The Global Summit systematic review claims that spinal manipulation therapy is not effective in preventing any non-musculoskeletal disorders. But a breakaway group has challenged their findings, in part based on my arguments regarding evidence hierarchies. Are they correct? Does my critique undermine the Global Summit review? If so, does the evidence base favour chiropractic?
In their 2020 paper, Floridi and Chiriatti subject giant language model GPT-3 to three tests: mathematical, semantic and ethical. I show that these tests are misconfigured to prove the points Floridi and Chiriatti are trying to make. We should attend to how such giant language models function to understand both their responses to questions and the ethical and societal impacts.
Political interests configure the stories we tell with data. Closing the gap in attainment between disadvantaged students and their advantaged contemporaries is pivotal to an agenda to use education as a positive social force. But both the measurement and representation of this gap is politicised, skewed and open to manipulation. This paper shows how two organisations with inverse aims represent—and misrepresent—their measure of the attainment gap to portray diametric trajectories in the pursuit of equal attainment.
Pressure mounts upon equalities minister Kemi Badenoch to resign over the UK government’s failure to ban conversion therapies. Attention has focused on the government’s failure to publish research commissioned in 2018. But evidence about whether conversion therapy works is irrelevant: conversion therapy is not a medical intervention.
What does Google have in common with Barbra Streisand? Since Google fired AI ethicists Margaret Mitchell and Timnit Gebru, our attention should turn to what they don’t want us to read: “On Stochastic Parrots”. Will the attempts to suppress this paper lead to it being overlooked, or will Google face Barbra Streisand’s fate?
A new version of WritePhilosophy.com is launching today. WritePhilosophy is a resource for students and teachers of philosophy, built on guides, articles and quizzes which help to immerse students in the concepts, language and principles of philosophical writing.

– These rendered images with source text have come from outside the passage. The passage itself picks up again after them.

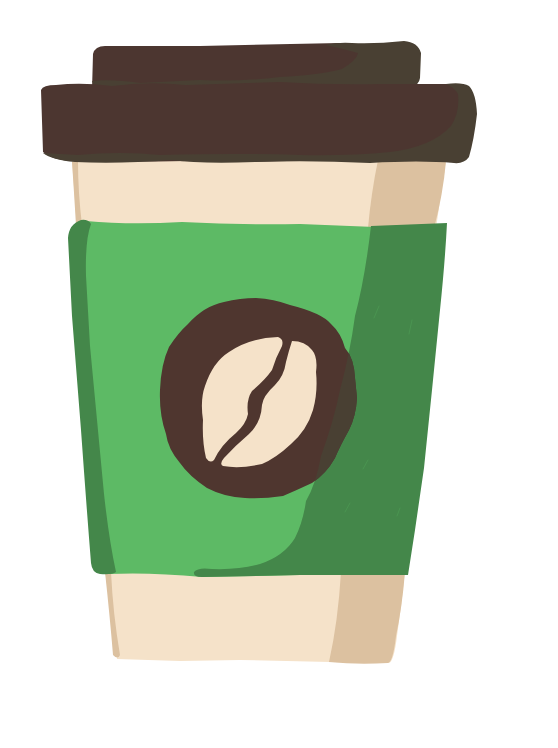
<!DOCTYPE html>
<html lang="en">
<head>
<meta charset="utf-8">
<title>Takeaway coffee cup</title>
<style>
:root {
  --paper: #ffffff;
  --cream: #f5e2c9;
  --cream-shade: #dcc1a0;
  --sleeve: #5dba65;
  --sleeve-shade: #44874a;
  --lid: #4c3630;
  --lid-shade: #494033;
  --badge: #4f362f;
  --badge-shade: #494033;
}
html, body { margin: 0; background: var(--paper); overflow: hidden; }
.cup { display: block; width: 558px; height: 748px; }
.cream { fill: var(--cream); }
.cream-shade { fill: var(--cream-shade); }
.sleeve { fill: var(--sleeve); }
.sleeve-shade { fill: var(--sleeve-shade); }
.lid { fill: var(--lid); }
.lid-shade { fill: var(--lid-shade); }
.badge { fill: var(--badge); }
.badge-shade { fill: var(--badge-shade); }
.brush { fill: none; stroke: var(--sleeve); stroke-width: 1; stroke-linecap: round; opacity: .25; }
</style>
</head>
<body>
<svg class="cup" viewBox="0 0 558 748" role="img" aria-label="Takeaway coffee cup with a brown lid and a green sleeve showing a coffee bean">
  <defs>
    <path id="badge-shape" d="M256 298Q274 299 290 305Q322 313 331 324Q341 333 345 348Q354 358 355 378L357 398Q356 416 349 430Q340 446 335 458Q326 474 312 483Q297 490 283 496Q263 499 245 498Q224 497 207 488Q189 476 180 463Q168 449 166 434Q159 414 160 390Q161 364 169 347Q178 333 188 324Q204 306 224 302Q240 298 256 298Z"/>
    <path id="sleeve-shadow" d="M371 226L447 223Q445 262 440 310L432 390L424 468L415 530L408 575L300 575L202 577Q193 577 194 572Q198 567 212 569Q240 570 260 564Q284 556 295 538Q303 522 306 501Q316 484 321 456Q334 420 340 390Q350 353 355 316Q365 278 371 226Z"/>
    <clipPath id="badge-clip"><use href="#badge-shape"/></clipPath>
  </defs>

  <g id="cup-top">
    <path class="cream" d="M72 160H446L436 228H77Z"/>
    <path class="cream-shade" d="M72 162L78 162Q78 192 82 225L76 225Q74 192 72 162Z"/>
    <path class="cream-shade" d="M378 160L446 161Q443 195 434 228H368Q371 194 378 160Z"/>
  </g>

  <g id="cup-base">
    <path class="cream" d="M105 570H405Q402 602 397 636Q394 661 389 663L330 662L240 660L180 661L117 659Z"/>
    <path class="cream-shade" d="M105 572L111 572Q113 614 120 655Q118 660 113 655Q110 618 105 572Z"/>
    <path class="cream-shade" d="M341 572H405Q402 608 396 636Q393 662 388 663Q358 665 329 662Q338 622 341 572Z"/>
  </g>

  <g id="sleeve">
    <path class="sleeve" d="M86 221Q130 225 182 222Q240 225 300 224L375 227L372 300L300 575L202 577Q150 572 108 574L80 400Z"/>
    <path class="sleeve-shade" d="M68 238Q69 224 81 220Q88 219 91 224Q85 240 86 276L90 346Q97 420 104 494Q109 540 116 572Q112 575 100 574Q92 573 91 563Q86 500 81 430L72 316Z"/>
    <use class="sleeve-shade" href="#sleeve-shadow"/>
    <path class="brush" d="M379 306L374 318M412 320L409 334M368 460L363 469M350 503L345 512M400 508L397 516"/>
  </g>

  <g id="bean-badge">
    <use class="badge" href="#badge-shape"/>
    <use class="badge-shade" href="#sleeve-shadow" clip-path="url(#badge-clip)"/>
    <path class="cream" d="M278 337Q284 339 282 346Q276 357 272 370Q265 380 252 391Q246 400 248 414Q246 424 236 433Q221 445 214 460Q210 464 206 458Q202 441 203 420Q200 400 205 386Q213 362 229 352Q249 338 278 337Z"/>
    <path class="cream" d="M292 341Q305 341 312 350Q318 357 316 372Q318 392 313 410Q307 430 291 444Q276 458 262 464Q240 469 223 466Q219 464 224 458Q236 445 249 434Q261 423 262 405Q263 396 275 385Q284 376 286 362Q289 350 292 341Z"/>
  </g>

  <g id="lid">
    <path class="lid" d="M93 54Q95 46 105 46L200 46L340 43L368 50L357 90H92Z"/>
    <path class="lid-shade" d="M326 45Q338 42 352 43Q376 44 404 41Q418 42 421 53L420 78Q419 85 412 86H94L92 81Q112 79 140 83L200 80Q240 82 280 77Q320 75 342 69Q357 60 358 53Q340 48 326 45Z"/>
    <path class="lid" d="M41 90Q43 85 56 85Q82 82 112 86Q148 81 186 85L280 82Q330 85 380 84L464 84L470 130L420 158L248 162L186 161Q130 162 70 161Q50 159 43 152Z"/>
    <path class="lid-shade" d="M446 84Q462 82 469 86Q476 93 477 114Q474 140 469 157Q464 164 454 163Q420 160 370 163Q310 160 255 162Q200 164 172 160Q120 164 75 162Q52 160 43 153Q60 154 78 155Q120 151 160 155Q240 153 300 155Q350 156 390 152Q432 147 451 126Q460 112 458 94Q454 87 446 84Z"/>
  </g>
</svg>
</body>
</html>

Do medical scientists need philosophers of medicine like birds need ornithologists? A quotation often attributed to Richard Feynman claims that “philosophy of science is as useful to scientists as ornithology is to birds”. Feynman, never the intellectual slouch, acutely discounts the value of philosophy of science to him, without actually claiming that philosophers are useless, valueless, …
The database of evidence hierarchies has been updated based on a new systematic review of the medical literature, and now contains over 195 hierarchies.
This series of philosophical papers unpacks six philosophical issues in diagnostics and develops a pluralistic model of diagnosis. This paper analyses the role of causal relevance in diagnostics. Are diagnoses defined by their causal relevance to symptoms?
In the five years since the publication of Hierarchies of Evidence in Evidence-Based Medicine, what has changed and what lessons can philosophers learn?